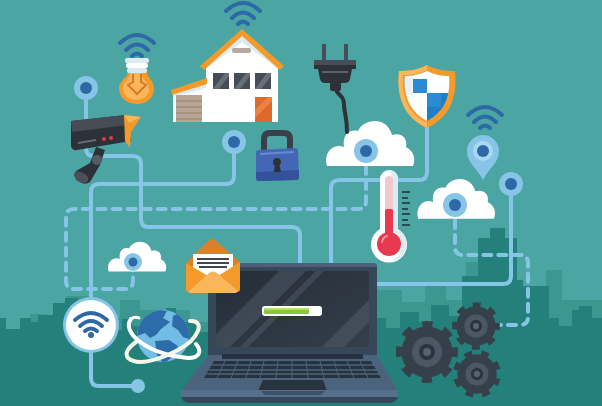
<!DOCTYPE html>
<html lang="en">
<head>
<meta charset="utf-8">
<title>Connected smart home</title>
<style>
:root {
  --sky: #4aa5a3; --skyline-far: #3b9790; --skyline: #23807a;
  --wire: #86c5e6; --node-core: #2f68a6; --white: #fff; --shade: #dcebf2;
  --ink: #2d3138; --ink-soft: #474d57; --steel: #37475a; --steel-light: #566f8b;
  --orange: #f39a2b; --orange-light: #f9b65a; --orange-deep: #dc6a2c;
  --blue: #4467b5; --red: #e8384f; --green: #8cc63f;
}
html, body { margin: 0; overflow: hidden; }
svg { display: block; }
.sky { fill: var(--sky); }
.far { fill: var(--skyline-far); }
.near { fill: var(--skyline); }
.wire { fill: none; stroke: var(--wire); stroke-width: 4; stroke-linecap: round; }
.dashed { stroke-dasharray: 8 7; }
.wave { fill: none; stroke: var(--node-core); stroke-width: 4; stroke-linecap: round; }
.white { fill: var(--white); }
.shade { fill: var(--shade); }
.ink { fill: var(--ink); }
.ink-soft { fill: var(--ink-soft); }
.steel { fill: var(--steel); }
.steel-light { fill: var(--steel-light); }
.orange { fill: var(--orange); }
.orange-light { fill: var(--orange-light); }
.orange-deep { fill: var(--orange-deep); }
.blue { fill: var(--blue); }
.red { fill: var(--red); }
.halo { fill: var(--wire); }
.core { fill: var(--node-core); }
</style>
</head>
<body>
<svg width="602" height="406" viewBox="0 0 602 406" role="img" aria-label="Laptop connected to a smart home, cloud storage, security and sensor icons">
  <defs>
    <g id="node">
      <circle class="halo" r="12"/>
      <circle class="core" r="6"/>
    </g>
    <g id="signal">
      <path class="wave" d="M-17-9Q0-25 17-9M-11-2Q0-13 11-2M-5 4Q0-1 5 4"/>
    </g>
    <g id="cloud">
      <path class="white" d="M-43 28C-47 14-36 5-26 9C-28-4-20-9-12-7C-6-20 17-22 22-3C32-6 38 1 36 9C44 13 46 21 43 28Z"/>
    </g>
    <g id="gear">
      <circle r="20" fill="none" stroke="#36404b" stroke-width="11"/>
      <circle r="27" fill="none" stroke="#36404b" stroke-width="8" stroke-dasharray="10 11.2" stroke-dashoffset="5"/>
      <circle r="15" fill="#4b5763"/>
      <circle r="8" fill="#2b343e"/>
      <circle r="4" fill="#57646f"/>
    </g>
    <linearGradient id="screen-glass" x1="0" y1="0" x2="1" y2="1">
      <stop offset="0" stop-color="#252d37"/>
      <stop offset="1" stop-color="#343f4b"/>
    </linearGradient>
    <clipPath id="screen-clip"><path d="M216 271H369V347H216Z"/></clipPath>
    <clipPath id="shield-clip"><path d="M427 71C419 75 412 76 405 76C403 96 410 112 427 121C444 112 451 96 449 76C442 76 435 75 427 71Z"/></clipPath>
    <clipPath id="globe-clip"><circle cx="163" cy="336" r="26"/></clipPath>
  </defs>

  <rect class="sky" width="602" height="406"/>

  <g id="city">
    <path class="far" d="M0 330H30V314H48V322H66V296H90V318H120V300H140V310H190V322H376V290H402V302H425V282H446V300H466V262H480V250H500V290H546V270H562V300H602V406H0Z"/>
    <path class="near" d="M0 318H6V329H20V318H31V322H38V315H53V303H65V298H78V310H97V330H122V319H132V326H166V308H176V322H200V332H376V318H386V328H400V312H419V322H431V305H449V316H462V276H478V238H490V228H505V238H517V280H523V286H549V318H559V326H572V310H579V306H592V318H602V406H0Z"/>
  </g>

  <g id="connections">
    <path class="wire" d="M86 88V148Q86 156 94 156H133Q141 156 141 164V219Q141 227 149 227H292Q300 227 300 235V266"/>
    <path class="wire" d="M234 142V176Q234 184 226 184H99Q91 184 91 192V378Q91 386 99 386H138"/>
    <path class="wire" d="M427 122V172Q427 180 419 180H339Q331 180 331 188V266"/>
    <path class="wire" d="M511 184V276Q511 284 503 284H374"/>
    <path class="wire dashed" d="M366 151V201Q366 209 358 209H74Q66 209 66 217V281Q66 289 74 289H125Q133 289 133 281V262"/>
    <path class="wire dashed" d="M455 205V247Q455 255 463 255H520Q528 255 528 263V317Q528 325 520 325H490"/>
    <circle class="halo" cx="138" cy="386" r="7"/>
  </g>

  <g id="clouds">
    <use href="#cloud" x="370" y="138"/>
    <use href="#cloud" transform="translate(456 194) scale(.88)"/>
    <use href="#cloud" transform="translate(137 253) scale(.66)"/>
    <use href="#node" x="366" y="151"/>
    <use href="#node" x="455" y="205"/>
    <use href="#node" transform="translate(133 262) scale(.75)"/>
  </g>

  <g id="nodes">
    <use href="#node" x="86" y="88"/>
    <use href="#node" x="234" y="142"/>
    <use href="#node" x="511" y="184"/>
  </g>

  <g id="light-bulb">
    <use href="#signal" x="137" y="52"/>
    <path class="orange" d="M128 72H147C147 78 154 80 154 88C154 98 147 104 137 104C127 104 119 98 119 88C119 80 128 78 128 72Z"/>
    <path class="orange-light" d="M130 73H141C142 80 149 82 149 89C149 96 143 100 136 100C128 100 123 95 123 88C123 81 130 80 130 73Z"/>
    <path d="M133 74V82L128 85L137 94L146 85L141 82V74" fill="none" stroke="#d9782a" stroke-width="2"/>
    <rect class="shade" x="125" y="58" width="24" height="5" rx="2"/>
    <rect class="white" x="126" y="63" width="22" height="5" rx="2"/>
    <rect class="shade" x="127" y="68" width="20" height="5" rx="2"/>
  </g>

  <g id="house">
    <use href="#signal" x="243" y="20"/>
    <path class="white" d="M173 92L206 82V64L242 34L278 64V122H173Z"/>
    <path class="shade" d="M206 84L173 94V97L206 88ZM206 64L242 36L278 64V69L242 42L206 69Z"/>
    <path d="M171 90L207 78V84L172 95ZM200 66L242 29L284 66L280 70L242 36L204 70Z" class="orange"/>
    <rect x="232" y="48" width="19" height="5" rx="2" fill="#b9aaa0"/>
    <g class="ink-soft">
      <rect x="213" y="73" width="16" height="16"/>
      <rect x="234" y="73" width="16" height="16"/>
      <rect x="255" y="73" width="16" height="16"/>
    </g>
    <path d="M213 89L225 73H229V76L219 89ZM234 89L246 73H250V76L240 89ZM255 89L267 73H271V76L261 89Z" fill="#686e78"/>
    <rect x="176" y="95" width="26" height="27" fill="#b7a493"/>
    <path d="M176 101H202M176 107H202M176 113H202M176 119H202" stroke="#94806f" stroke-width="1"/>
    <rect class="orange-deep" x="255" y="97" width="17" height="25"/>
    <path d="M255 110L268 97H272V101L255 118Z" fill="#ea8440"/>
  </g>

  <g id="power-plug">
    <path d="M335 82C335 98 344 92 344 105C344 112 347 116 347 132" fill="none" stroke="#2d3138" stroke-width="4" stroke-linecap="round"/>
    <path class="ink-soft" d="M322 44H326V62H322ZM344 44H348V62H344Z"/>
    <path class="ink" d="M314 60H356V69H352L350 79Q349 83 345 83H325Q321 83 320 79L318 69H314Z"/>
    <path d="M314 60H356V65H314Z" fill="#474d57"/>
    <path d="M322 72H348" stroke="#596271" stroke-width="2"/>
    <rect class="ink" x="330" y="82" width="11" height="9" rx="2"/>
  </g>

  <g id="shield">
    <path class="orange" d="M427 65C418 70 409 71 399 71C396 98 405 118 427 128C449 118 458 98 455 71C445 71 436 70 427 65Z"/>
    <path class="orange-light" d="M427 65C418 70 409 71 399 71C396 98 405 118 427 128V123C409 114 401 98 403 75C412 75 420 74 427 70Z"/>
    <g clip-path="url(#shield-clip)">
      <rect class="white" x="402" y="68" width="50" height="55"/>
      <path d="M402 68H427V95H402ZM427 95H452V123H427Z" fill="#1f7fc6"/>
      <path d="M413 68H427V95H413Z" fill="#fff"/>
      <path d="M402 68H413V95H402Z" fill="#e9f2f7"/>
      <path d="M413 79H427V93H413ZM427 93H441V107H427Z" fill="#2b8ad2"/>
      <path d="M441 93H452V123H427V107H441Z" fill="#1f7fc6"/>
      <path d="M441 79H427V93H441Z" fill="#fff"/>
    </g>
  </g>

  <g id="security-camera">
    <path class="ink" d="M96 147L105 150L100 165L90 182Q85 186 78 181Q72 176 76 171L90 163Z"/>
    <path d="M76 171Q83 171 88 177Q89 182 85 183Q79 183 76 179Q73 174 76 171Z" fill="#4a4f59"/>
    <circle cx="97" cy="160" r="5" fill="#565c66"/>
    <path class="ink" d="M71 121L126 115L131 141L77 150Q72 151 71 146Z"/>
    <path d="M71 121L126 115L128 125L72 132Z" fill="#474b54"/>
    <path class="orange" d="M124 115L141 117L131 132L130 148L125 141Z"/>
    <path class="orange-light" d="M124 115L141 117L129 123Z"/>
    <circle class="red" cx="104" cy="139" r="2"/>
    <circle class="red" cx="111" cy="138" r="2"/>
    <path d="M78 143L96 140" stroke="#656b75" stroke-width="2"/>
  </g>

  <g id="padlock">
    <path d="M264 152V139Q264 133 270 133H284Q290 133 290 139V151" fill="none" stroke="#3b3f4a" stroke-width="6"/>
    <path class="blue" d="M259 150L295 148Q298 148 298 151L299 177Q299 180 296 180L259 181Q256 181 256 178V153Q256 150 259 150Z"/>
    <path d="M256 172L299 170V177Q299 180 296 180L259 181Q256 181 256 178Z" fill="#34529b"/>
    <path d="M260 154L294 152" stroke="#6a89d0" stroke-width="2"/>
    <circle class="ink" cx="277" cy="162" r="4"/>
    <path class="ink" d="M275 163H279L281 172H274Z"/>
  </g>

  <g id="location-pin">
    <use href="#signal" x="485" y="124"/>
    <path d="M483 180C477 168 467 163 467 151A16 16 0 0 1 499 151C499 163 489 168 483 180Z" class="halo"/>
    <circle cx="483" cy="151" r="10" fill="#a9d8f0"/>
    <circle class="core" cx="483" cy="151" r="6"/>
  </g>

  <g id="thermometer">
    <path class="white" d="M380 179A9 9 0 0 1 398 179V229A18 18 0 1 1 380 229Z"/>
    <path class="shade" d="M391 170Q398 172 398 179V229A18 18 0 0 1 389 262Q402 257 402 245Q402 236 394 231Z"/>
    <rect x="385" y="176" width="8" height="50" rx="4" fill="#f2c8cf"/>
    <rect class="red" x="385" y="209" width="8" height="32" rx="2"/>
    <circle class="red" cx="389" cy="244" r="12"/>
    <path d="M382 242Q383 237 387 236" fill="none" stroke="#ff8d9a" stroke-width="2" stroke-linecap="round"/>
    <path d="M402 192H410M402 198H408M402 203H410M402 209H408M402 214H410M402 220H408M402 225H410" stroke="#2d4a52" stroke-width="2"/>
  </g>

  <g id="wifi-badge">
    <circle class="halo" cx="91" cy="325" r="28"/>
    <circle class="white" cx="91" cy="325" r="25"/>
    <path class="wave" d="M75 320Q91 306 107 320M80 326Q91 316 102 326M85 331Q91 326 97 331"/>
    <circle class="core" cx="91" cy="335" r="3"/>
  </g>

  <g id="globe">
    <circle cx="163" cy="336" r="26" fill="#72bce6"/>
    <g clip-path="url(#globe-clip)" fill="#2d6ca8">
      <path d="M140 318L154 309L167 311L163 318L170 322L161 329L156 335L150 338L145 333L137 336Z"/>
      <path d="M173 316L181 312L192 326V340L183 337L178 330L172 326Z"/>
      <path d="M155 341L169 340L178 346L172 357L164 364L157 355Z"/>
    </g>
    <path d="M131 319C121 332 146 354 188 358C200 358 202 351 196 344" fill="none" stroke="#fff" stroke-width="4" stroke-linecap="round"/>
    <path d="M190 321C206 320 199 339 178 350C157 361 137 366 128 358C124 353 129 347 136 342" fill="none" stroke="#f4f8e8" stroke-width="4" stroke-linecap="round"/>
    <path d="M131 319Q135 316 139 318" fill="none" stroke="#fff" stroke-width="3" stroke-linecap="round"/>
  </g>

  <g id="laptop">
    <path class="steel" d="M212 263H373Q377 263 377 267V358H208V267Q208 263 212 263Z"/>
    <path d="M212 263H373Q377 263 377 267H208Q208 263 212 263Z" fill="#4d6079"/>
    <rect x="216" y="271" width="153" height="76" fill="url(#screen-glass)"/>
    <g clip-path="url(#screen-clip)" fill="#5b6875" opacity=".4">
      <path d="M216 334L279 271H306L230 347H216Z"/>
      <path d="M240 347L316 271H324L248 347Z"/>
      <path d="M322 347L369 300V322L344 347Z"/>
    </g>
    <path d="M208 355H377L398 391H181Z" fill="#4c637d"/>
    <path d="M222 354H363V359H222Z" fill="#25313e"/>
    <path d="M214 361H371L381 378H204Z" fill="#27323f"/>
    <path d="M212 365H374M209 370H377M207 374H379" stroke="#607a97" stroke-width="1"/>
    <path d="M225 361L217 378M238 361L231 378M251 361L246 378M264 361L260 378M278 361L276 378M292 361V378M306 361L308 378M320 361L324 378M334 361L339 378M347 361L354 378M360 361L368 378" stroke="#4c637d" stroke-width="1"/>
    <path d="M263 380H323L327 391H258Z" fill="#28333f"/>
    <path class="steel-light" d="M181 390H398V396Q396 403 388 403H191Q183 403 181 396Z"/>
    <path d="M181 397H398Q396 403 388 403H191Q183 403 181 397Z" fill="#34465a"/>
    <path d="M261 391H325L321 395H265Z" fill="#3c5067"/>
  </g>

  <g id="progress-bar">
    <rect class="white" x="262" y="306" width="60" height="10" rx="3"/>
    <rect x="264" y="308" width="45" height="6" rx="1" fill="#8cc63f"/>
    <path d="M265 308H309V310H264Z" fill="#b5df70"/>
  </g>

  <g id="envelope">
    <path d="M186 263L209 240Q212 237 215 240L240 262L234 271H191Z" fill="#d8802a"/>
    <path class="white" d="M193 254H233V274L213 284L193 274Z"/>
    <path d="M197 259H229M197 263H229M199 267H227" stroke="#3f4651" stroke-width="2"/>
    <path class="orange" d="M186 263L208 276L189 292Q186 292 186 289ZM240 262L218 276L237 292Q240 292 240 289Z"/>
    <path class="orange-light" d="M188 292L209 273Q213 270 217 273L238 291Q237 293 235 293H190Z"/>
  </g>

  <g id="gears">
    <use href="#gear" x="427" y="352"/>
    <use href="#gear" transform="translate(476 326) scale(.77)"/>
    <use href="#gear" transform="translate(477 374) rotate(20) scale(.77)"/>
  </g>
</svg>
</body>
</html>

**What is required**
In which lines of the material above does the string "transform" occur? Copy them all.

**Output of the exercise**
    <use href="#cloud" transform="translate(456 194) scale(.88)"/>
    <use href="#cloud" transform="translate(137 253) scale(.66)"/>
    <use href="#node" transform="translate(133 262) scale(.75)"/>
    <use href="#gear" transform="translate(476 326) scale(.77)"/>
    <use href="#gear" transform="translate(477 374) rotate(20) scale(.77)"/>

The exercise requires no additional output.